*AIM OF THE TASK*: What is needed is a word-for-word restatement of all the entries.
[Opening AVAILABLE DATA section]
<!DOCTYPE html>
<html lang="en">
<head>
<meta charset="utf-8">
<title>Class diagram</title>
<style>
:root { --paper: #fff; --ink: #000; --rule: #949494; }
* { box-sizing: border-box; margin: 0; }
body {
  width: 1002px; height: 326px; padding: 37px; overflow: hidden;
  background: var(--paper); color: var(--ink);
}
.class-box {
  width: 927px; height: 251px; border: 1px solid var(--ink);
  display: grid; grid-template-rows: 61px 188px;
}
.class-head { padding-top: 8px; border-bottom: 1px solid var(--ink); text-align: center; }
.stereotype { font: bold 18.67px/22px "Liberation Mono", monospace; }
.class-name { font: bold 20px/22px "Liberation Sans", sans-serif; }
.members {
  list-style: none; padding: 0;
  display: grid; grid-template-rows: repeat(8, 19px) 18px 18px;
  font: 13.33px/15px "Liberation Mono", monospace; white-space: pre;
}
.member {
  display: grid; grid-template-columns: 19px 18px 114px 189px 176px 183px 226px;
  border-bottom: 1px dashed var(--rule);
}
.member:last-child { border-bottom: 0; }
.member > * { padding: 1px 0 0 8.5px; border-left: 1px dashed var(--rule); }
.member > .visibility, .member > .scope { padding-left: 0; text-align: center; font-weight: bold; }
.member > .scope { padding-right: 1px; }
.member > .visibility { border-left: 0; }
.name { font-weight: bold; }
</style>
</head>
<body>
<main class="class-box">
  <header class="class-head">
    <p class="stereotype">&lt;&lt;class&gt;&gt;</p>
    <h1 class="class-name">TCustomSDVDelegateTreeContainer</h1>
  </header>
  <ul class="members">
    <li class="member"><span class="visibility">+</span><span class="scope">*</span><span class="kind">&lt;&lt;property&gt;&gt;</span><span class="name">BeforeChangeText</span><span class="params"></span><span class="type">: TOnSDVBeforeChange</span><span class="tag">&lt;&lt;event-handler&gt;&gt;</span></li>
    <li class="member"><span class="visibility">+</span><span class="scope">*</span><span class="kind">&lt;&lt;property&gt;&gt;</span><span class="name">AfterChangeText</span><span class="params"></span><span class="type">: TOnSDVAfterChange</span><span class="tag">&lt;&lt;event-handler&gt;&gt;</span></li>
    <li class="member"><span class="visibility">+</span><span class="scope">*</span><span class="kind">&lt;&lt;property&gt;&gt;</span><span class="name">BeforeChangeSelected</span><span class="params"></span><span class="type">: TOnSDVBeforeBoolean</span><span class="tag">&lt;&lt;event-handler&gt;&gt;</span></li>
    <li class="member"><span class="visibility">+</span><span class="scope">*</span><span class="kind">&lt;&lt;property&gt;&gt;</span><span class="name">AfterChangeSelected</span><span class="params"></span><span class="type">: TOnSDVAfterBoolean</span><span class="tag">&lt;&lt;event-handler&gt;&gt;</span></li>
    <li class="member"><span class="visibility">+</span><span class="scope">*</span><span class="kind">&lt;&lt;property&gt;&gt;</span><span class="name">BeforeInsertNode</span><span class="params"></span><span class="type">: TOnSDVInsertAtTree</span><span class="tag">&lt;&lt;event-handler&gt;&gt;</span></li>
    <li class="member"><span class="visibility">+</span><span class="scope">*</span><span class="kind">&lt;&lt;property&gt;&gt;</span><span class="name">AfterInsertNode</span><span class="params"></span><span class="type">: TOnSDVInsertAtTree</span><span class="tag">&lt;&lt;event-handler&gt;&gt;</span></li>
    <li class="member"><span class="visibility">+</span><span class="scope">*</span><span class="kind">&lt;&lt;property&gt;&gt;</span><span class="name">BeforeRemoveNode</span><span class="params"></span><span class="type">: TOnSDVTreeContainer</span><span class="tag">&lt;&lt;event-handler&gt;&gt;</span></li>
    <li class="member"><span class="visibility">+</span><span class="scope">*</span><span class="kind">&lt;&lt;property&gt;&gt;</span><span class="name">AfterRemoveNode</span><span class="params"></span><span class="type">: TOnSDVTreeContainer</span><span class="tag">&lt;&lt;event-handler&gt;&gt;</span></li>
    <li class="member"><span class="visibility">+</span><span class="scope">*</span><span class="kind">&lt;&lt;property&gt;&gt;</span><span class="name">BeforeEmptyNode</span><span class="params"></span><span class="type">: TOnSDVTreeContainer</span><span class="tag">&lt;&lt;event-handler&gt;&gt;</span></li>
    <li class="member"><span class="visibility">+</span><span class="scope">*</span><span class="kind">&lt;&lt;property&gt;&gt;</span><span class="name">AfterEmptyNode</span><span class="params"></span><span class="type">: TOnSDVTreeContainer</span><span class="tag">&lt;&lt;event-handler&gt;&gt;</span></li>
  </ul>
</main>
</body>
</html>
[Closing AVAILABLE DATA section]
*WRITTEN ANSWER*:
<!DOCTYPE html>
<html lang="en">
<head>
<meta charset="utf-8">
<title>Class diagram</title>
<style>
:root { --paper: #fff; --ink: #000; --rule: #949494; }
* { box-sizing: border-box; margin: 0; }
body {
  width: 1002px; height: 326px; padding: 37px; overflow: hidden;
  background: var(--paper); color: var(--ink);
}
.class-box {
  width: 927px; height: 251px; border: 1px solid var(--ink);
  display: grid; grid-template-rows: 61px 188px;
}
.class-head { padding-top: 8px; border-bottom: 1px solid var(--ink); text-align: center; }
.stereotype { font: bold 18.67px/22px "Liberation Mono", monospace; }
.class-name { font: bold 20px/22px "Liberation Sans", sans-serif; }
.members {
  list-style: none; padding: 0;
  display: grid; grid-template-rows: repeat(8, 19px) 18px 18px;
  font: 13.33px/15px "Liberation Mono", monospace; white-space: pre;
}
.member {
  display: grid; grid-template-columns: 19px 18px 114px 189px 176px 183px 226px;
  border-bottom: 1px dashed var(--rule);
}
.member:last-child { border-bottom: 0; }
.member > * { padding: 1px 0 0 8.5px; border-left: 1px dashed var(--rule); }
.member > .visibility, .member > .scope { padding-left: 0; text-align: center; font-weight: bold; }
.member > .scope { padding-right: 1px; }
.member > .visibility { border-left: 0; }
.name { font-weight: bold; }
</style>
</head>
<body>
<main class="class-box">
  <header class="class-head">
    <p class="stereotype">&lt;&lt;class&gt;&gt;</p>
    <h1 class="class-name">TCustomSDVDelegateTreeContainer</h1>
  </header>
  <ul class="members">
    <li class="member"><span class="visibility">+</span><span class="scope">*</span><span class="kind">&lt;&lt;property&gt;&gt;</span><span class="name">BeforeChangeText</span><span class="params"></span><span class="type">: TOnSDVBeforeChange</span><span class="tag">&lt;&lt;event-handler&gt;&gt;</span></li>
    <li class="member"><span class="visibility">+</span><span class="scope">*</span><span class="kind">&lt;&lt;property&gt;&gt;</span><span class="name">AfterChangeText</span><span class="params"></span><span class="type">: TOnSDVAfterChange</span><span class="tag">&lt;&lt;event-handler&gt;&gt;</span></li>
    <li class="member"><span class="visibility">+</span><span class="scope">*</span><span class="kind">&lt;&lt;property&gt;&gt;</span><span class="name">BeforeChangeSelected</span><span class="params"></span><span class="type">: TOnSDVBeforeBoolean</span><span class="tag">&lt;&lt;event-handler&gt;&gt;</span></li>
    <li class="member"><span class="visibility">+</span><span class="scope">*</span><span class="kind">&lt;&lt;property&gt;&gt;</span><span class="name">AfterChangeSelected</span><span class="params"></span><span class="type">: TOnSDVAfterBoolean</span><span class="tag">&lt;&lt;event-handler&gt;&gt;</span></li>
    <li class="member"><span class="visibility">+</span><span class="scope">*</span><span class="kind">&lt;&lt;property&gt;&gt;</span><span class="name">BeforeInsertNode</span><span class="params"></span><span class="type">: TOnSDVInsertAtTree</span><span class="tag">&lt;&lt;event-handler&gt;&gt;</span></li>
    <li class="member"><span class="visibility">+</span><span class="scope">*</span><span class="kind">&lt;&lt;property&gt;&gt;</span><span class="name">AfterInsertNode</span><span class="params"></span><span class="type">: TOnSDVInsertAtTree</span><span class="tag">&lt;&lt;event-handler&gt;&gt;</span></li>
    <li class="member"><span class="visibility">+</span><span class="scope">*</span><span class="kind">&lt;&lt;property&gt;&gt;</span><span class="name">BeforeRemoveNode</span><span class="params"></span><span class="type">: TOnSDVTreeContainer</span><span class="tag">&lt;&lt;event-handler&gt;&gt;</span></li>
    <li class="member"><span class="visibility">+</span><span class="scope">*</span><span class="kind">&lt;&lt;property&gt;&gt;</span><span class="name">AfterRemoveNode</span><span class="params"></span><span class="type">: TOnSDVTreeContainer</span><span class="tag">&lt;&lt;event-handler&gt;&gt;</span></li>
    <li class="member"><span class="visibility">+</span><span class="scope">*</span><span class="kind">&lt;&lt;property&gt;&gt;</span><span class="name">BeforeEmptyNode</span><span class="params"></span><span class="type">: TOnSDVTreeContainer</span><span class="tag">&lt;&lt;event-handler&gt;&gt;</span></li>
    <li class="member"><span class="visibility">+</span><span class="scope">*</span><span class="kind">&lt;&lt;property&gt;&gt;</span><span class="name">AfterEmptyNode</span><span class="params"></span><span class="type">: TOnSDVTreeContainer</span><span class="tag">&lt;&lt;event-handler&gt;&gt;</span></li>
  </ul>
</main>
</body>
</html>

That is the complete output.